Alongside her late husband, demonologist Ed Warren, clairvoyant Lorraine investigated some of the most famous and infamous paranormal hauntings around. Her most notable cases have inspired plenty of frightening flicks, including 1979's "The Amityville Horror" (as well as the 2005 remake) and next week's scream-inducer, "The Conjuring."

At "The Conjuring" press junket in San Francisco, Yahoo Movies recently had the chance to speak with Warren, now 86-years-young. We asked Warren how the 1971 case of the Perron family in Harrisville, Rhode Island, which inspired "The Conjuring," compares to the horror the Lutz family experienced in Amityville, New York back in the mid 70s.

Warren instinctively laughed, as if there is no comparison at all.

[Related: ‘My Amityville Horror’ Explores the House From Hell With a Former Resident]

"Amityville was horrible, honey. It was absolutely horrible," said Warren. "It followed us right straight across the country. I don't even like to talk about it. I will never go in the Amityville house ever again. You don't know how long my career is; that's the only one."

Warren's career is indeed long, as she and Ed founded the New England Society for Psychic Research in 1952, and have over 4,000 cases in their files.

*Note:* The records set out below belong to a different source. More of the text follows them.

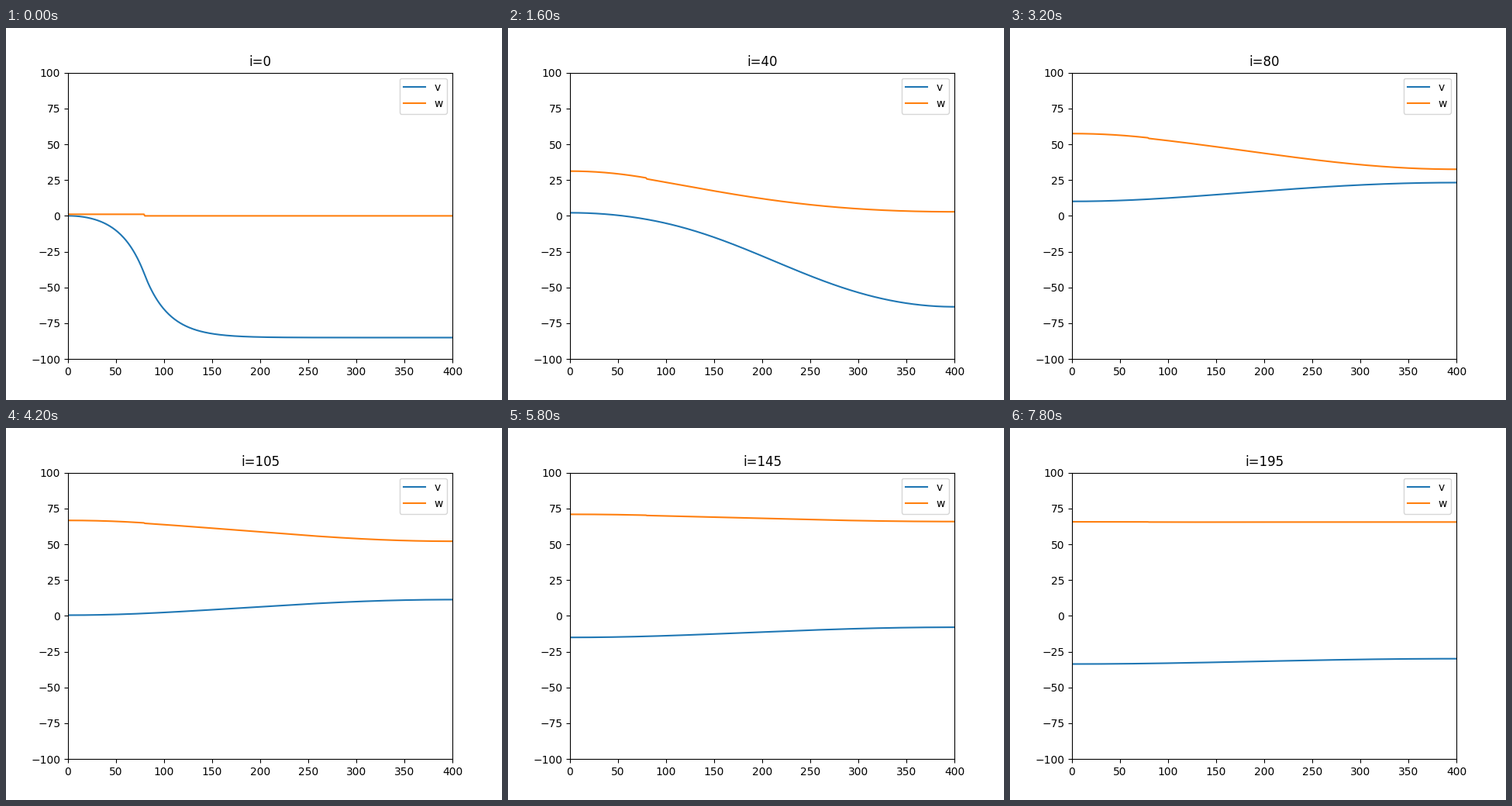
Recreate the animation shown at these times as a matplotlib script. Size 640 by 480 pixels, loop 8000 ms.

```python
import numpy as np
import matplotlib.pyplot as plt
from matplotlib.animation import FuncAnimation

# Excitable cable: modified FitzHugh-Nagumo reaction with implicit diffusion
REST, PEAK, THRESH_FRAC = -85.0, 40.0, 0.13
AMP = PEAK - REST
THRESH = REST + THRESH_FRAC * AMP
C1, C2, C3, B = 0.26, 0.1, 1.0, 0.013
DIFFUSION = 640.0
LENGTH, PULSE = 400, 80
STRIDE, FRAMES = 5, 40


def diffusion_step(n):
    """Inverse of (I - D d2/dx2) with no-flux ends."""
    lap = np.diag(np.full(n, -2.0)) + np.eye(n, k=1) + np.eye(n, k=-1)
    lap[0, 1] = lap[-1, -2] = 2.0
    return np.linalg.inv(np.eye(n) - DIFFUSION * lap)


def simulate(x):
    v = np.where(x < PULSE, 0.0, REST)
    w = np.zeros_like(v)
    spread = diffusion_step(len(x))
    states = []
    for _ in range(STRIDE * (FRAMES - 1) + 1):
        u = v - REST
        dv = C1 / AMP**2 * u * (v - THRESH) * (PEAK - v) - C2 / AMP * u * w
        dw = B * (u - C3 * w)
        v, w = spread @ (v + dv), w + dw
        states.append((v, w))
    return states[::STRIDE]


x = np.arange(LENGTH + 1)
states = simulate(x)

fig, ax = plt.subplots(figsize=(6.4, 4.8), dpi=100)
v_line, = ax.plot(x, states[0][0], label="v")
w_line, = ax.plot(x, states[0][1], label="w")
ax.set_xlim(0, LENGTH)
ax.set_ylim(-100, 100)
ax.legend(loc="upper right")
title = ax.set_title("i=0")


def update(k):
    v, w = states[k]
    v_line.set_ydata(v)
    w_line.set_ydata(w)
    title.set_text(f"i={k * STRIDE}")
    return v_line, w_line, title


anim = FuncAnimation(fig, update, frames=FRAMES, interval=200,
                     repeat=True, repeat_delay=0)
plt.show()
```
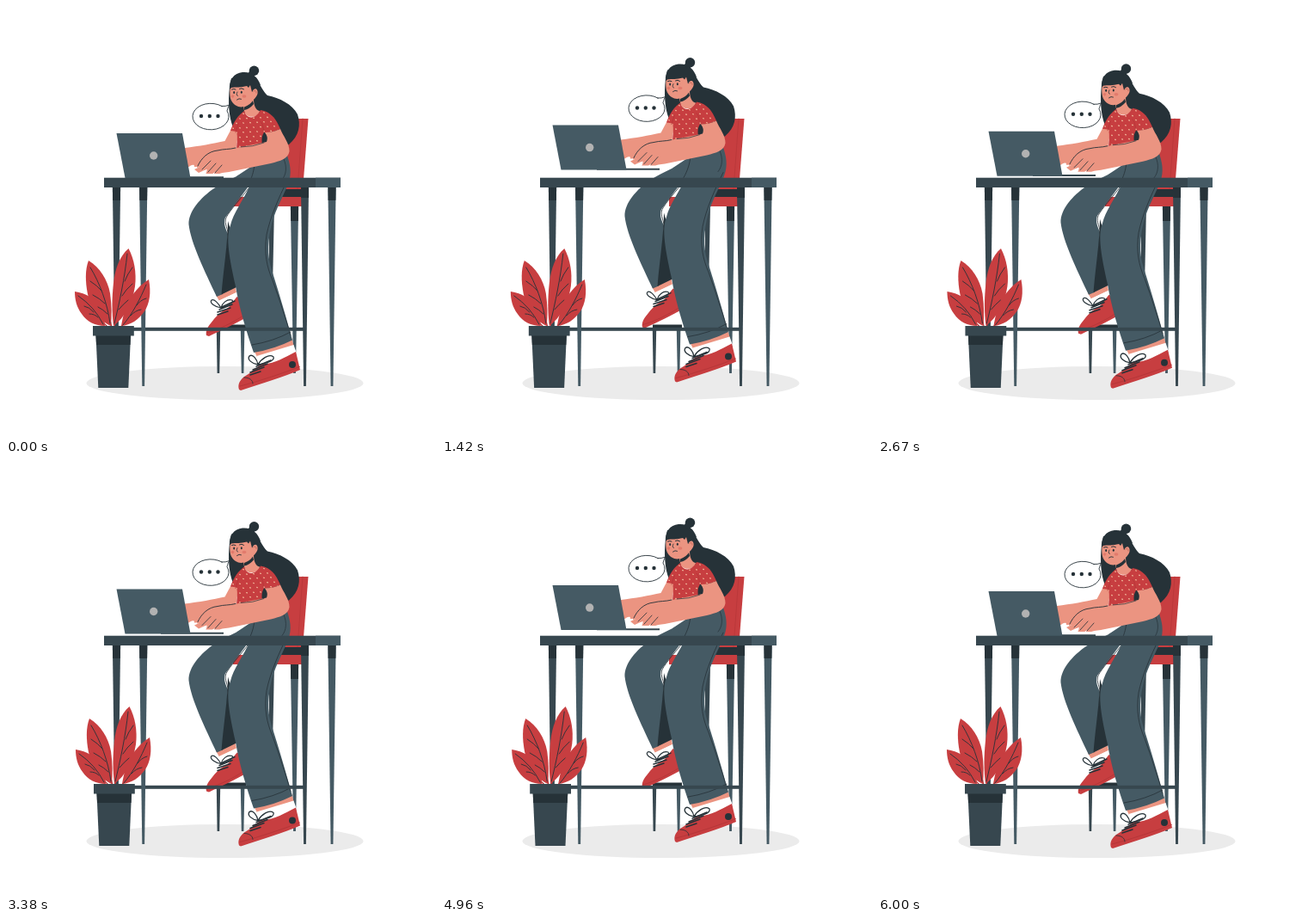
These frames come from a looping animation (500 px wide and 500 px high, 6040 ms). An HTML page with a canvas:

```html
<!DOCTYPE html>
<html lang="en">
<head>
<meta charset="utf-8">
<title>At the desk</title>
<style>
html, body { margin: 0; width: 100%; height: 100%; overflow: hidden; background: #fff; }
canvas { display: block; width: 500px; height: 500px; }
</style>
</head>
<body>
<canvas id="stage"></canvas>
<script>
const canvas = document.getElementById('stage');
const ctx = canvas.getContext('2d');
const ratio = window.devicePixelRatio || 1;
canvas.width = canvas.height = 500 * ratio;

const RED = '#c73e40', DEEP = '#b23437', SKIN = '#eb9481', INK = '#263238';
const SLATE = '#455a64', DARK = '#37474f', WHITE = '#fff';
const LOOP = 6040, FPS = 24;

const cache = {};
const path = d => cache[d] || (cache[d] = new Path2D(d));

function fill(color, d) {
  ctx.fillStyle = color;
  ctx.fill(path(d));
}

function line(d, width = 0.8, color = INK) {
  ctx.strokeStyle = color;
  ctx.lineWidth = width;
  ctx.stroke(path(d));
}

function dot(x, y, rx, color, ry = rx, turn = 0) {
  ctx.fillStyle = color;
  ctx.beginPath();
  ctx.ellipse(x, y, rx, ry, turn, 0, Math.PI * 2);
  ctx.fill();
}

function box(x, y, w, h, color) {
  ctx.fillStyle = color;
  ctx.fillRect(x, y, w, h);
}

// Tapered furniture leg with a dark cap
function leg(x, top, bottom, color, cap = 15) {
  const half = y => 4.6 - 3.2 * (y - top) / (bottom - top);
  const part = (a, b, c) => {
    ctx.fillStyle = c;
    ctx.beginPath();
    ctx.moveTo(x - half(a), a);
    ctx.lineTo(x + half(a), a);
    ctx.lineTo(x + half(b), b);
    ctx.lineTo(x - half(b), b);
    ctx.fill();
  };
  part(top, bottom, color);
  part(top, top + cap, INK);
}

function chair() {
  fill(RED, 'M318 131H351.5L345 214H318Z');
  line('M345 131L339 213', 0.6, DEEP);
  fill(DARK, 'M306 233H312L309 372H306Z');
  leg(335.5, 233, 427, SLATE, 17);
  box(245, 370.5, 34, 5.5, INK);
  fill(DARK, 'M244.8 376H249.2L248.2 427H245.6Z');
  fill(SLATE, 'M272.8 376H277.4L276.4 427H273.8Z');
  fill(RED, 'M264 222H344V233H264Z');
  fill(INK, 'M306 213H352V222H306Z');
}

function backFrame() {
  leg(128.5, 211, 442, DARK);
  leg(347.5, 205, 442, DARK, 18);
}

function tableTop() {
  box(148, 373.8, 198, 4, DARK);
  leg(159.7, 211, 442, SLATE);
  leg(379, 211, 442, SLATE);
  box(114, 199.7, 275, 11.3, DARK);
  box(360, 199.7, 29, 11.3, SLATE);
}

function shoes() {
  // far foot
  fill(SKIN, 'M244 336L266 325L268 333L248 343Z');
  fill(WHITE, 'M247.5 342.5L268 333L272 345L252 358Z');
  fill(RED, 'M233 383C232 378 234 374 238 369C244 361 249 356 255 353C261 350 265 342 268.5 338L282 345L284 360C265 370 251 377 236 384Z');
  line('M233.5 380C248 376 264 368 276 360', 0.8, DEEP);
  line('M246 356L261 351M248 353L263 347M251 350L266 343M246 359L258 355', 1.5);
  line('M250 351C243 350 236 345 239 342C242 340 247 346 250 351C251 346 257 340 263 342C266 345 256 350 250 351', 1.2);
  // near foot
  fill(SKIN, 'M288 400L332 386L334.5 394.5L292 408Z');
  fill(WHITE, 'M291.5 407L334.5 394L338 404L302 420Z');
  fill(RED, 'M271 446C269 440 272 435 277 431C286 426 292 419 298 416C311 417 323 409 337 402L342 423C324 431 297 439 273 447Z');
  line('M272 442C295 436 322 427 341.5 419.5', 0.8, DEEP);
  line('M277 432C283 432 287 435 287 439', 0.8, INK);
  line('M284 426L300 420M287 423L304 416M291 419L308 412M284 429L296 425', 1.5);
  line('M293 417C286 416 280 411 283 407C287 404 292 411 293 417C297 410 306 404 311 408C313 413 301 416 293 417', 1.3);
  dot(333, 417, 4, INK);
}

function pants() {
  fill(SLATE, 'M290 185C274 197 257 202 242 212C226 223 212 239 212.5 254C215 276 231 308 245 338L252 335C254 310 257 285 258 265C254 257 253 251 255 246L281 211L318 196Z');
  fill(INK, 'M258 250C258 275 253 305 250.5 335.5L270 326L264 270Z');
  line('M282 212C273 224 260 238 256 246C253 254 259 258 258.5 270');
  fill(SLATE, 'M268 198L289 184L327 174C330 183 333 194 328 207C324 218 314 235 309 253C305 270 303 289 309 307C317 332 326 363 333 388.5Q312 399 288 403C280 380 271 351 267 326C260 294 255 269 261 255C264 241 276 226 284 208Z');
  line('M327 203C317 223 307 246 303 266C300 287 303 303 310 319C318 342 325 362 331 383', 0.8);
  line('M286 394Q311 390 331 379', 0.8);
  line('M289 184C288 193 286 200 281 209', 0.8);
  line('M323 178C327 187 326 196 321 202', 0.7);
}

const SHIRT = 'M277 122C280 132 290 132 296 121C308 123 314 131 319 143Q309 148 300 147C296 153 298 158 298 166L268 169C268 160 270 153 268 146L261 145C265 134 270 127 277 122Z';

function torso() {
  // far arm
  fill(SKIN, 'M263 141L254.5 157C241 160 224 163 208 165V187L221 187L246 179L267 169L270 148Z');
  fill(SKIN, 'M276 116L288 108C288 115 290 121 295 122C294 130 279 132 277 122Z');
  fill(RED, SHIRT);
  ctx.save();
  ctx.clip(path(SHIRT));
  for (let row = 0; row < 9; row++) {
    for (let col = 0; col < 8; col++) {
      dot(260 + col * 8 + row % 2 * 4, 126 + row * 5.4 - col * 0.4, 0.95, '#f5c6a5', 0.7, 0.5);
    }
  }
  ctx.restore();
  line('M299 146C300 140 298 137 296 134', 0.7, DEEP);
  line('M267 147L270 137', 0.7, DEEP);
}

function nearArm() {
  fill(SKIN, 'M301 147Q311 147 319 143C322 151 330 160 329.5 169C328 178 319 180 308 183L264 192C257 194 253 193 248 195L231 195L234 190L224 192L227 187L222 188C222 184 227 179 232 174C237 169 243 167 250 167L263 166L303 158C305 153 303 150 301 147Z');
  fill(WHITE, 'M212 188C215 184 219 184 219 186C219 189 215 191 211 192Z');
  fill(SKIN, 'M219 190L232 184L237 188L224 194Z');
  line('M223 186C227 177 235 169 246 168C254 166 259 167 267 165', 0.9);
  line('M228 190L238 180M235 193L244 183M243 194L251 185', 0.8);
  line('M300 159Q287 164 273 164', 0.7);
  fill(WHITE, 'M229 195L234 191L232 196ZM239 196L243 193L241 197Z');
}

function head() {
  // hair behind the face
  fill(INK, 'M260 94C258 112 259 128 264 141C270 134 276 126 281 120L291 110L285 84L262 84Z');
  torso();
  fill(SKIN, 'M261 91C260 99 260 106 262 110C267 119 277 120 285 112C288 108 291 107 292.5 102C293.5 96 289 95 287 98L286 87L264 86Z');
  fill(INK, 'M277 117.5Q284 115 287 110L288 114Q283 120 277 121Z');
  fill(INK, 'M260 97C259 86 265 78 275 77C286 76 293 83 296 92C293 93 292 95 290 96C287 96 287 100 286 100L284 92L282 95L280 93C273 95 267 94 262 95Z');
  dot(288.5, 75.2, 5.7, INK);
  fill(INK, 'M281 79L285 73L291 79L287 83Z');
  line('M288 99Q291 97 291 101', 0.7, '#b85c50');
  // face
  dot(265.2, 100.5, 1, INK, 1.5);
  dot(273.8, 100.2, 1, INK, 1.5);
  line('M262.5 97Q265 95.8 267 97M271.5 96.3Q274 94.8 276.5 96.8', 1);
  line('M269 100Q267 104 269.5 104.5', 0.8);
  line('M268.5 109Q271 106.8 273.5 108.2', 0.9);
  dot(277, 105, 2.4, 'rgba(214,92,82,.45)', 1.8);
  dot(263.5, 105, 1.8, 'rgba(214,92,82,.45)');
}

function woman() {
  shoes();
  pants();
  fill(INK, 'M280 79C294 82 296 97 304 104C318 107 333 114 339 126C343 138 341 151 329 161L296 166L292 122L284 112Z');
  head();
  nearArm();
}

function laptop() {
  fill(DARK, 'M180 198.2H253V200.3H180Z');
  fill(SLATE, 'M128.5 148H205L214.5 200H138.5Z');
  dot(171.7, 174, 4.7, '#b2b2b2');
}

function bubble() {
  const d = 'M251 116.5A21 15.3 0 1 0 257 122C258 119 258 117 260 115Q255 117 251 116.5Z';
  fill(WHITE, d);
  line(d, 0.9);
  for (const x of [227, 236.8, 246.5]) dot(x, 128, 2.2, INK);
}

function plant() {
  line('M112 367L119 374M120 360L123 374M128 360L126 374M139 366L133 374', 1.2, DEEP);
  fill(RED, 'M80 332C93 334 104 340 109 351C113 359 115 366 115 372C104 372 94 367 88 358C82 350 80 341 80 332Z');
  fill(RED, 'M96 296C109 304 118 318 121 334C123 348 123 360 122 372C110 367 99 352 95 335C92 320 92 306 96 296Z');
  fill(RED, 'M142.5 282C149 294 152 310 150 326C147 346 138 362 125 372C123 356 123 340 125 322C127 305 132 291 142.5 282Z');
  fill(RED, 'M166 318C169 333 167 346 161 355C154 365 145 371 134 372C136 359 140 346 147 336C153 328 159 322 166 318Z');
  line('M84 337Q103 350 113 370M91 349Q97 350 102 356M97 358Q103 358 107 362', 0.9);
  line('M98 304C109 322 118 346 121 369M98 320Q106 325 111 331M101 336Q109 340 115 346M107 350Q113 353 118 358', 0.9);
  line('M141 288C138 316 132 345 126 369M147 304Q141 312 138 320M147 323Q139 330 135 337M142 342Q136 347 131 353', 0.9);
  line('M163 324C156 341 147 358 136 371M163 340Q156 342 152 348M157 353Q150 354 145 360', 0.9);
  fill(DARK, 'M104.5 383H145L142.3 444H107.3Z');
  fill(INK, 'M104.5 383H145L144.5 394H105Z');
  box(101, 372, 47.8, 11.5, DARK);
}

// Linear interpolation over evenly spaced keys
const SHAKE = [0, -1, 2, -4, 4, -4, 4, -4, 2, -1, 0];
function shake(sec) {
  const u = sec % 6 / 0.6, i = Math.floor(u);
  return SHAKE[i] + (SHAKE[i + 1] - SHAKE[i]) * (u - i);
}

const lift = sec => -10 * (1 - Math.abs(sec % 3 / 1.5 - 1));

function shifted(dx, dy, ...parts) {
  ctx.save();
  ctx.translate(dx, dy);
  parts.forEach(part => part());
  ctx.restore();
}

function draw(now) {
  const sec = Math.floor((now % LOOP + 5) * FPS / 1000) / FPS;
  ctx.setTransform(ratio, 0, 0, ratio, 0, 0);
  ctx.lineCap = ctx.lineJoin = 'round';
  box(0, 0, 500, 500, WHITE);
  dot(254.5, 438.5, 161, '#ebebeb', 19.5);
  chair();
  backFrame();
  shifted(0, lift(sec), bubble, woman, laptop);
  tableTop();
  shifted(shake(sec), 0, plant);
}

function tick() {
  draw(performance.now());
  requestAnimationFrame(tick);
}
tick();
</script>
</body>
</html>
```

So when Warren says that the Amityville house is the one haunted house she won't return to, it's apparent something terrifying went down there.

That something horrific did occur at the house is not in dispute. On November 13, 1974, 23-year-old Ronald DeFeo Jr. murdered his parents, two brothers, and two sisters. But that's not what inspired the film, and subsequent sequels.

About a year later, George and Kathy Lutz moved into the house at 112 Ocean Avenue with Kathy's three children. Not surprisingly, the Lutzes got a great deal on the house, which was ironically called High Hopes.

But according to the Lutzes, after moving into the house, evil forces started moving the furniture (most of which was left over from the DeFeos), strange welts showed up on Kathy's body, demonic red eyes peered around corners, and general paranormal terrorizing occurred. The Lutz finally evacuated High Hopes after only 28 days.

The Warrens were some of the only investigators to look into the case. And while many claim the whole story is a hoax, it's obvious in talking to Lorraine that she remains a firm believer.

Of course, movies based on actual events don't necessarily stay true to those events, especially in the horror genre, but if the Lutz's case is scarier than the haunting depicted in "The Conjuring," then it's no wonder Lorraine remains affected.

[Related: #LessonsFromScaryMovies: Learning What Not to Do in a Horror Movie on Twitter]

In "The Conjuring," directed by James Wan ("Saw," "Insidious"), Ed and Lorraine Warren are played by Patrick Wilson and Vera Farmiga, who set up an investigation in the Perron's isolated farmhouse to find definitive proof of the inexplicable and frightening events that endanger the Perron family. Unfortunately for everyone involved, they find that proof.

"You need proof. That's what you have to have. You can't tell ghost stories," Warren told us.

While "The Conjuring" may be more ghost story than proof, it's still enough to make you crouch in your seat, scream at the screen, and hide behind your spouse. But unlike the house in Amityville, Warren and the filmmakers hope you'll make return trips to see the flick.

"The Conjuring" opens wide July 19.

See the Perrons discuss the haunting that inspired "The Conjuring":